There are a few but in this moment, I will say Asia, a place I am dreaming about exploring deeper and the journeys I have taken there, to Japan, India, Myanmar and Thailand continue to give me pause and inspiration, even years later.


What’s the biggest difference between living in Barcelona, and living in New York?

When I am in New York, I feel the drive to always search and discover the new, the latest, what’s just on the edge, the energy encourages this and there is an overwhelming amount to digest. Barcelona is much more relaxed, it gives me time to filter and digest all I’ve collected.

What inspired the name, ‘Es Par Ta’?

I was searching for something that nodded to the origin of the espadrille and Esparto, the Spanish word for jute, the material that comprises the soles, kept surfacing. I have long been a language student and it felt important to incorporate to create a phrase that could transcend dialogues.


If you could have breakfast with anyone in the world, who would it be?
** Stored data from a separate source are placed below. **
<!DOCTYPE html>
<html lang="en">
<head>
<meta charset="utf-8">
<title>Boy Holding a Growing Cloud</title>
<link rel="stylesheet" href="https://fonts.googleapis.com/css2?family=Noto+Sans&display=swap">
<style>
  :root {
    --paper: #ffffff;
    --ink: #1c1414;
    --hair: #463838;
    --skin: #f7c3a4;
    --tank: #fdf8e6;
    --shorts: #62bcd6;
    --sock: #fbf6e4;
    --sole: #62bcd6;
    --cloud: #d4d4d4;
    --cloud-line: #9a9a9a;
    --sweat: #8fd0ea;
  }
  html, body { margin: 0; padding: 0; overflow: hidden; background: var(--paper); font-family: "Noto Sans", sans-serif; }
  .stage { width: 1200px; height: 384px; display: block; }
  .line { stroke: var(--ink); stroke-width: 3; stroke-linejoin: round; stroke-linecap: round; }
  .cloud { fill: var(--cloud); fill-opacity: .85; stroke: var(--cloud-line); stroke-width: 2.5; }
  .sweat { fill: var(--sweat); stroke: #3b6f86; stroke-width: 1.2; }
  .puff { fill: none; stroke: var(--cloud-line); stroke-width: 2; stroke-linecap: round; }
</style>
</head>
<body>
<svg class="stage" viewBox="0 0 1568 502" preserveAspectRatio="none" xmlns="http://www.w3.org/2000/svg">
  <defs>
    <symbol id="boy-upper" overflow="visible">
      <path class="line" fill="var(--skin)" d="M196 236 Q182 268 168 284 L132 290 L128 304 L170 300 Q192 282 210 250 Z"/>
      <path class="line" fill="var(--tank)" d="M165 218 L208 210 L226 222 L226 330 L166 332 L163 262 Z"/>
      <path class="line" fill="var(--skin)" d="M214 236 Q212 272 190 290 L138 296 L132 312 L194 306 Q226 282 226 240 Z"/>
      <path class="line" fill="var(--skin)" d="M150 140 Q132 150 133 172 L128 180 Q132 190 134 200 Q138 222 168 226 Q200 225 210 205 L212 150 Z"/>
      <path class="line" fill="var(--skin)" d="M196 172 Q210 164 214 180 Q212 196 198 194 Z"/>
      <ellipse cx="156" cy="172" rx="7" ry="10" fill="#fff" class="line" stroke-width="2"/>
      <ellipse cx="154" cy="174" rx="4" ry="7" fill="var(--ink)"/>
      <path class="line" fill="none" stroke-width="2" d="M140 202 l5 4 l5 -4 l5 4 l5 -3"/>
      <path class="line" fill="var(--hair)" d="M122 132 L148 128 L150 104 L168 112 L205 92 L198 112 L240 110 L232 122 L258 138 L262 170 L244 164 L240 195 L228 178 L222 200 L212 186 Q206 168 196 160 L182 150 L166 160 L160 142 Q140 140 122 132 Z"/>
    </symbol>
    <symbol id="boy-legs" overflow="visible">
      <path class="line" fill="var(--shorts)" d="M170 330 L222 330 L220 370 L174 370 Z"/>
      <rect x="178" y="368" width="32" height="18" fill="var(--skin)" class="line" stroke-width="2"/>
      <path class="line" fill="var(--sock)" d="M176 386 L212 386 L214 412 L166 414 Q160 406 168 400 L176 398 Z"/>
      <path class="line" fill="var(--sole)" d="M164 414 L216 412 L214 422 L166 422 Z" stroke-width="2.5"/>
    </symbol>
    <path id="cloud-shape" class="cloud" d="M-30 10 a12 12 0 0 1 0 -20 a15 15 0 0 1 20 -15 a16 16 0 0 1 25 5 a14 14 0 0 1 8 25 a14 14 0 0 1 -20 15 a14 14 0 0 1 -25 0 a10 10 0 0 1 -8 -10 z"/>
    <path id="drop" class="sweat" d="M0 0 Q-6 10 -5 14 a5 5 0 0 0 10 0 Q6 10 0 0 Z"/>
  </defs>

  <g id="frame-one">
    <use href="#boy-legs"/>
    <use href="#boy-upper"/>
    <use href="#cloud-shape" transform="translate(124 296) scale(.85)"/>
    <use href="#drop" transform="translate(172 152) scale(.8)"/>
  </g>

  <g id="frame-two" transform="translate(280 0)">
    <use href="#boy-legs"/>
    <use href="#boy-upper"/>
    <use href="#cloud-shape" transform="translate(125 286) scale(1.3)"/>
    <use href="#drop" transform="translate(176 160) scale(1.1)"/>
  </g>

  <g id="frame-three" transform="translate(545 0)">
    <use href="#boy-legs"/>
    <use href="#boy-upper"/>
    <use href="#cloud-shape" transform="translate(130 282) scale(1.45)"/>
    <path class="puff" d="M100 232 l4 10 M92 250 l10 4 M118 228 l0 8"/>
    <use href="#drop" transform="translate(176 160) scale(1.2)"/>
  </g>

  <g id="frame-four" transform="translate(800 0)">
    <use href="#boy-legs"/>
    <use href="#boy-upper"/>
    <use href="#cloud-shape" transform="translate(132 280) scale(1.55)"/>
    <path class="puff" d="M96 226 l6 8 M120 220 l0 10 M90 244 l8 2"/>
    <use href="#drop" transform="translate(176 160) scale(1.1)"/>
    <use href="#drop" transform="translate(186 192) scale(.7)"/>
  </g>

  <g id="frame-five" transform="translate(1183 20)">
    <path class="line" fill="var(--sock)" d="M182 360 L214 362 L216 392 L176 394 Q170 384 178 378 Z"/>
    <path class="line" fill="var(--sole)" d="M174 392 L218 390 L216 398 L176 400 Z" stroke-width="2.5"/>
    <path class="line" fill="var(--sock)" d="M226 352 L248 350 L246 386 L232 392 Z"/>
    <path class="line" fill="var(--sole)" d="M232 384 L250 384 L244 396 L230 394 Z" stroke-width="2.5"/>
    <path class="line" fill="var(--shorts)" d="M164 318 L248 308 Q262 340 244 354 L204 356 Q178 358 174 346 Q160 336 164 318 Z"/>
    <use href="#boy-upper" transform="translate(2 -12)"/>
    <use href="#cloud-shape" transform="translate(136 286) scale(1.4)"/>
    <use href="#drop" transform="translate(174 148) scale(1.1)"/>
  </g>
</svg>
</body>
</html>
My usual dinner with the dead answer is Cleopatra but for breakfast, I will say Roshi Joan Halifax, she is a Buddhist teacher and activist. I am fascinated by what I have heard her say about our interrelatedness and empathy.

What is your favorite thing about the Espadrille?

I adore the story and history of the espadrilles. It’s origins are humble, rooted in the earth and the people connected to the earth through their work. I love the ability espadrilles have to transcend time and always embody a modern appeal. The ultimate chameleon shoe.

Why is the preservation of tradition in the shoe and textile industry so important to you?

These cottage industries are links to the histories that they originate from. I often liken textiles to maps and how they can tell the story of a land, a people and its customs. Beyond aesthetics, there is a bonding that happens when you work together in a group with one’s hands. I am inspired by the energy of the creation of this handwork and feel the community building that occurs during these moments has the potential to create social change.

What is your favorite kind of flower?

I have a penchant for most tropical varietals but if I had to choose for its physical form, symbol and scent, I would point to hyacinths and jasmine.


What’s a common experience for many people that you’ve never experienced?

I’ve never had a proper full time job, it’s been freelance for life! I remember just a couple years ago, it wasn’t so stylish to be a free agent but I’m happy to see many industries evolving to it. I am a true believer in the nomadic state of work.

What is your favorite part of working with artisans?

The sense of collaboration and learning the engineering of particular techniques. I am continually in awe of the electric current that runs between the artisan brain and a practiced pair of hands. It is in the innate ability of motion, moved by emotion, and being witness to these processes that really drive my passion for artisan work.

Where is the most memorable place you’ve ever visited?

In recent memory, the Shwedagon Pagoda in Yangon. I went three times during my several weeks in Myanmar. The place, and the ability to witness people performing their rituals, was magnetic and humbling.


Your cart is currently empty.

Start Shopping

Select options